* _PROBLEM DESCRIPTION_
Only the pictures are to be dropped, and the rest of the data should be copied exactly.
[[ DATA LISTING, beginning ]]
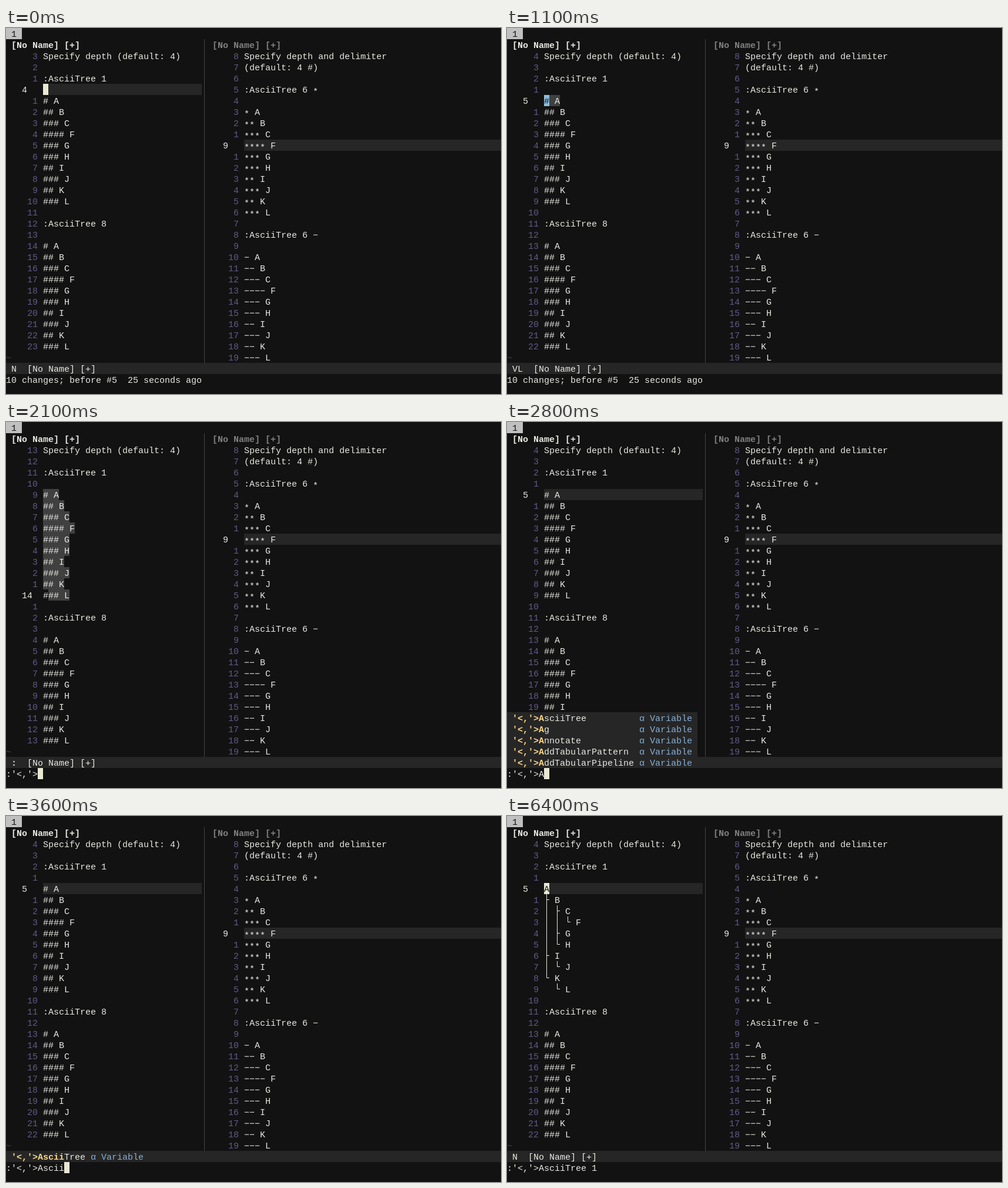
Animation, 842 px wide and 623 px high, one loop 8000 ms. Source, as an HTML page:

```html
<!DOCTYPE html>
<html lang="en">
<head>
<meta charset="utf-8">
<title>AsciiTree demo</title>
<style>
  html, body { margin: 0; width: 100%; height: 100%; overflow: hidden; background: #121212; }
  svg { display: block; width: 842px; height: 623px; }
  text { font: 15px "Liberation Mono", monospace; white-space: pre; fill: #e8e8e3; }
  .bold { font-weight: bold; }
  .inactive { font-weight: bold; fill: #808080; }
  .number { fill: #605a87; }
  .dim { fill: #484848; }
  .dark { fill: #121212; }
  .match { font-weight: bold; fill: #ffd787; }
  .kind { fill: #87afd7; }
  path { fill: none; stroke: #e8e8e3; }
</style>
</head>
<body>
<svg id="screen" viewBox="0 0 842 623"></svg>
<script>
const CELL = 9, ROW = 19, LOOP = 8000, FIRST_ROW = 2;
const CREAM = '#e8e8d3', BLUE = '#8fbfdc', PANEL = '#262626', SELECTED = '#404040';
const RANGE = "'<,'>", TREE = 'AsciiTree';
const screen = document.getElementById('screen');

const nodes = [[1, 'A'], [2, 'B'], [3, 'C'], [4, 'F'], [3, 'G'], [3, 'H'], [2, 'I'], [3, 'J'], [2, 'K'], [3, 'L']];
const outline = mark => nodes.map(([depth, name]) => mark.repeat(depth) + ' ' + name);
const branches = ['A', '├ B', '│ ├ C', '│ │ └ F', '│ ├ G', '│ └ H', '├ I', '│ └ J', '└ K', '  └ L'];

const leftLines = block => ['Specify depth (default: 4)', '', ':AsciiTree 1', '', ...block,
  '', ':AsciiTree 8', '', ...outline('#')];
const rightLines = ['Specify depth and delimiter', '(default: 4 #)', '', ':AsciiTree 6 *', '',
  ...outline('*'), '', ':AsciiTree 6 −', '', ...outline('−')];
const completions = [TREE, 'Ag', 'Annotate', 'AddTabularPattern', 'AddTabularPipeline'];

// Each step changes only the listed parts of the editor state.
const steps = [
  [0, { line: 4, mode: 'N', message: '10 changes; before #5  25 seconds ago' }],
  [500, { line: 5 }],
  [1100, { mode: 'VL', selecting: true }],
  [1700, { line: 14 }],
  [2100, { mode: ':', typed: '' }],
  [2800, { line: 5, selecting: false, typed: 'A', menu: completions, matched: 1 }],
  [3100, { typed: 'As', menu: [TREE], matched: 2 }],
  [3300, { typed: 'Asc', matched: 3 }],
  [3400, { typed: 'Asci', matched: 4 }],
  [3500, { typed: 'Ascii' }],
  [3600, { matched: 5 }],
  [3900, { typed: 'AsciiT', matched: 6 }],
  [4100, { typed: 'AsciiTr', matched: 7 }],
  [4200, { typed: 'AsciiTre', matched: 8 }],
  [4300, { typed: TREE, matched: 9 }],
  [4400, { typed: TREE + ' ' }],
  [4500, { menu: null }],
  [4600, { typed: TREE + ' 1' }],
  [6400, { mode: 'N', typed: null, message: ':' + RANGE + TREE + ' 1', done: true }]
];

const escape = text => text.replace(/&/g, '&amp;').replace(/</g, '&lt;');
const box = (col, row, width, color) =>
  `<rect x="${col * CELL}" y="${row * ROW}" width="${width}" height="${ROW}" fill="${color}"/>`;
const put = (col, row, text, style = '', shift = 0) =>
  `<text x="${col * CELL}" y="${row * ROW + 15 + shift}" class="${style}">${escape(text)}</text>`;
const cursor = (col, row, char = '', color = CREAM) =>
  box(col, row, CELL, color) + put(col, row, char, 'dark');

function branch(col, row, char) {
  const x = col * CELL + 4.5, y = row * ROW;
  const height = char === '└' ? 9.5 : ROW;
  const arm = char === '│' ? '' : `M${x} ${y + 9.5}h4.5`;
  return `<path d="M${x} ${y}v${height}${arm}"/>`;
}

function content(col, row, line) {
  const stars = line.match(/\*+/);
  if (stars) {
    const end = stars.index + stars[0].length;
    return put(col, row, line.slice(0, stars.index)) +
      put(col + stars.index, row, stars[0], '', 3) + put(col + end, row, line.slice(end));
  }
  const lines = [...line].map((char, i) => '│├└'.includes(char) ? branch(col + i, row, char) : '');
  return lines.join('') + put(col, row, line.replace(/[│├└]/g, ' '));
}

function pane(offset, lines, current) {
  return lines.map((line, i) => {
    const row = i + FIRST_ROW, gap = String(Math.abs(i + 1 - current));
    const number = gap === '0' ? put(offset + 3, row, String(current))
      : put(offset + 6 - gap.length, row, gap, 'number');
    return number + content(offset + 7, row, line);
  }).join('');
}

function menu(items, matched) {
  const longest = Math.max(...items.map(item => item.length)) + RANGE.length;
  const split = RANGE.length + matched;
  return items.map((item, i) => {
    const row = 31 - items.length + i, text = RANGE + item;
    return box(0, row, (longest + 13) * CELL, PANEL) +
      put(1, row, text.slice(0, split), 'match') + put(1 + split, row, text.slice(split)) +
      put(longest + 2, row, 'α', 'kind') + put(longest + 4, row, 'Variable', 'kind');
  }).join('');
}

function draw(state) {
  const lines = leftLines(state.done ? branches : outline('#'));
  const row = state.line + 1, typing = state.typed != null;
  let out = box(0, 0, 27, '#c0c0c0') + put(1, 0, '1', 'dark');
  out += put(1, 1, '[No Name] [+]', 'bold') + put(39, 1, '[No Name] [+]', 'inactive');
  out += '<rect x="337" y="19" width="1" height="551" fill="#444"/>';

  if (state.selecting) {
    for (let n = 5; n <= state.line; n++) {
      const skip = n === state.line ? 1 : 0;
      out += box(7 + skip, n + 1, (lines[n - 1].length - skip) * CELL, SELECTED);
    }
  } else {
    out += box(7, row, 270, PANEL);
  }
  out += box(45, 10, 437, PANEL);
  out += pane(0, lines, state.line) + pane(38, rightLines, 9);
  out += put(0, 29, '~', 'dim');
  if (!typing) out += cursor(7, row, lines[state.line - 1][0], state.selecting ? BLUE : CREAM);

  out += box(0, 30, 842, PANEL);
  out += state.menu ? menu(state.menu, state.matched)
    : put(1, 30, state.mode, state.mode === ':' ? 'bold' : '') +
      put(state.mode.length + 3, 30, '[No Name] [+]');

  const command = typing ? ':' + RANGE + state.typed : state.message;
  out += put(0, 31, command);
  if (typing) out += cursor(command.length, 31);
  screen.innerHTML = out;
}

let shown = -1;
function tick() {
  const time = performance.now() % LOOP;
  const count = steps.filter(([start]) => start <= time).length;
  if (count !== shown) {
    shown = count;
    draw(Object.assign({}, ...steps.slice(0, count).map(([, change]) => change)));
  }
  requestAnimationFrame(tick);
}
tick();
</script>
</body>
</html>
```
[[ DATA LISTING, end ]]
* _EXERCISE ANSWER_
Animation, 842 px wide and 623 px high, one loop 8000 ms. Source, as an HTML page:

```html
<!DOCTYPE html>
<html lang="en">
<head>
<meta charset="utf-8">
<title>AsciiTree demo</title>
<style>
  html, body { margin: 0; width: 100%; height: 100%; overflow: hidden; background: #121212; }
  svg { display: block; width: 842px; height: 623px; }
  text { font: 15px "Liberation Mono", monospace; white-space: pre; fill: #e8e8e3; }
  .bold { font-weight: bold; }
  .inactive { font-weight: bold; fill: #808080; }
  .number { fill: #605a87; }
  .dim { fill: #484848; }
  .dark { fill: #121212; }
  .match { font-weight: bold; fill: #ffd787; }
  .kind { fill: #87afd7; }
  path { fill: none; stroke: #e8e8e3; }
</style>
</head>
<body>
<svg id="screen" viewBox="0 0 842 623"></svg>
<script>
const CELL = 9, ROW = 19, LOOP = 8000, FIRST_ROW = 2;
const CREAM = '#e8e8d3', BLUE = '#8fbfdc', PANEL = '#262626', SELECTED = '#404040';
const RANGE = "'<,'>", TREE = 'AsciiTree';
const screen = document.getElementById('screen');

const nodes = [[1, 'A'], [2, 'B'], [3, 'C'], [4, 'F'], [3, 'G'], [3, 'H'], [2, 'I'], [3, 'J'], [2, 'K'], [3, 'L']];
const outline = mark => nodes.map(([depth, name]) => mark.repeat(depth) + ' ' + name);
const branches = ['A', '├ B', '│ ├ C', '│ │ └ F', '│ ├ G', '│ └ H', '├ I', '│ └ J', '└ K', '  └ L'];

const leftLines = block => ['Specify depth (default: 4)', '', ':AsciiTree 1', '', ...block,
  '', ':AsciiTree 8', '', ...outline('#')];
const rightLines = ['Specify depth and delimiter', '(default: 4 #)', '', ':AsciiTree 6 *', '',
  ...outline('*'), '', ':AsciiTree 6 −', '', ...outline('−')];
const completions = [TREE, 'Ag', 'Annotate', 'AddTabularPattern', 'AddTabularPipeline'];

// Each step changes only the listed parts of the editor state.
const steps = [
  [0, { line: 4, mode: 'N', message: '10 changes; before #5  25 seconds ago' }],
  [500, { line: 5 }],
  [1100, { mode: 'VL', selecting: true }],
  [1700, { line: 14 }],
  [2100, { mode: ':', typed: '' }],
  [2800, { line: 5, selecting: false, typed: 'A', menu: completions, matched: 1 }],
  [3100, { typed: 'As', menu: [TREE], matched: 2 }],
  [3300, { typed: 'Asc', matched: 3 }],
  [3400, { typed: 'Asci', matched: 4 }],
  [3500, { typed: 'Ascii' }],
  [3600, { matched: 5 }],
  [3900, { typed: 'AsciiT', matched: 6 }],
  [4100, { typed: 'AsciiTr', matched: 7 }],
  [4200, { typed: 'AsciiTre', matched: 8 }],
  [4300, { typed: TREE, matched: 9 }],
  [4400, { typed: TREE + ' ' }],
  [4500, { menu: null }],
  [4600, { typed: TREE + ' 1' }],
  [6400, { mode: 'N', typed: null, message: ':' + RANGE + TREE + ' 1', done: true }]
];

const escape = text => text.replace(/&/g, '&amp;').replace(/</g, '&lt;');
const box = (col, row, width, color) =>
  `<rect x="${col * CELL}" y="${row * ROW}" width="${width}" height="${ROW}" fill="${color}"/>`;
const put = (col, row, text, style = '', shift = 0) =>
  `<text x="${col * CELL}" y="${row * ROW + 15 + shift}" class="${style}">${escape(text)}</text>`;
const cursor = (col, row, char = '', color = CREAM) =>
  box(col, row, CELL, color) + put(col, row, char, 'dark');

function branch(col, row, char) {
  const x = col * CELL + 4.5, y = row * ROW;
  const height = char === '└' ? 9.5 : ROW;
  const arm = char === '│' ? '' : `M${x} ${y + 9.5}h4.5`;
  return `<path d="M${x} ${y}v${height}${arm}"/>`;
}

function content(col, row, line) {
  const stars = line.match(/\*+/);
  if (stars) {
    const end = stars.index + stars[0].length;
    return put(col, row, line.slice(0, stars.index)) +
      put(col + stars.index, row, stars[0], '', 3) + put(col + end, row, line.slice(end));
  }
  const lines = [...line].map((char, i) => '│├└'.includes(char) ? branch(col + i, row, char) : '');
  return lines.join('') + put(col, row, line.replace(/[│├└]/g, ' '));
}

function pane(offset, lines, current) {
  return lines.map((line, i) => {
    const row = i + FIRST_ROW, gap = String(Math.abs(i + 1 - current));
    const number = gap === '0' ? put(offset + 3, row, String(current))
      : put(offset + 6 - gap.length, row, gap, 'number');
    return number + content(offset + 7, row, line);
  }).join('');
}

function menu(items, matched) {
  const longest = Math.max(...items.map(item => item.length)) + RANGE.length;
  const split = RANGE.length + matched;
  return items.map((item, i) => {
    const row = 31 - items.length + i, text = RANGE + item;
    return box(0, row, (longest + 13) * CELL, PANEL) +
      put(1, row, text.slice(0, split), 'match') + put(1 + split, row, text.slice(split)) +
      put(longest + 2, row, 'α', 'kind') + put(longest + 4, row, 'Variable', 'kind');
  }).join('');
}

function draw(state) {
  const lines = leftLines(state.done ? branches : outline('#'));
  const row = state.line + 1, typing = state.typed != null;
  let out = box(0, 0, 27, '#c0c0c0') + put(1, 0, '1', 'dark');
  out += put(1, 1, '[No Name] [+]', 'bold') + put(39, 1, '[No Name] [+]', 'inactive');
  out += '<rect x="337" y="19" width="1" height="551" fill="#444"/>';

  if (state.selecting) {
    for (let n = 5; n <= state.line; n++) {
      const skip = n === state.line ? 1 : 0;
      out += box(7 + skip, n + 1, (lines[n - 1].length - skip) * CELL, SELECTED);
    }
  } else {
    out += box(7, row, 270, PANEL);
  }
  out += box(45, 10, 437, PANEL);
  out += pane(0, lines, state.line) + pane(38, rightLines, 9);
  out += put(0, 29, '~', 'dim');
  if (!typing) out += cursor(7, row, lines[state.line - 1][0], state.selecting ? BLUE : CREAM);

  out += box(0, 30, 842, PANEL);
  out += state.menu ? menu(state.menu, state.matched)
    : put(1, 30, state.mode, state.mode === ':' ? 'bold' : '') +
      put(state.mode.length + 3, 30, '[No Name] [+]');

  const command = typing ? ':' + RANGE + state.typed : state.message;
  out += put(0, 31, command);
  if (typing) out += cursor(command.length, 31);
  screen.innerHTML = out;
}

let shown = -1;
function tick() {
  const time = performance.now() % LOOP;
  const count = steps.filter(([start]) => start <= time).length;
  if (count !== shown) {
    shown = count;
    draw(Object.assign({}, ...steps.slice(0, count).map(([, change]) => change)));
  }
  requestAnimationFrame(tick);
}
tick();
</script>
</body>
</html>
```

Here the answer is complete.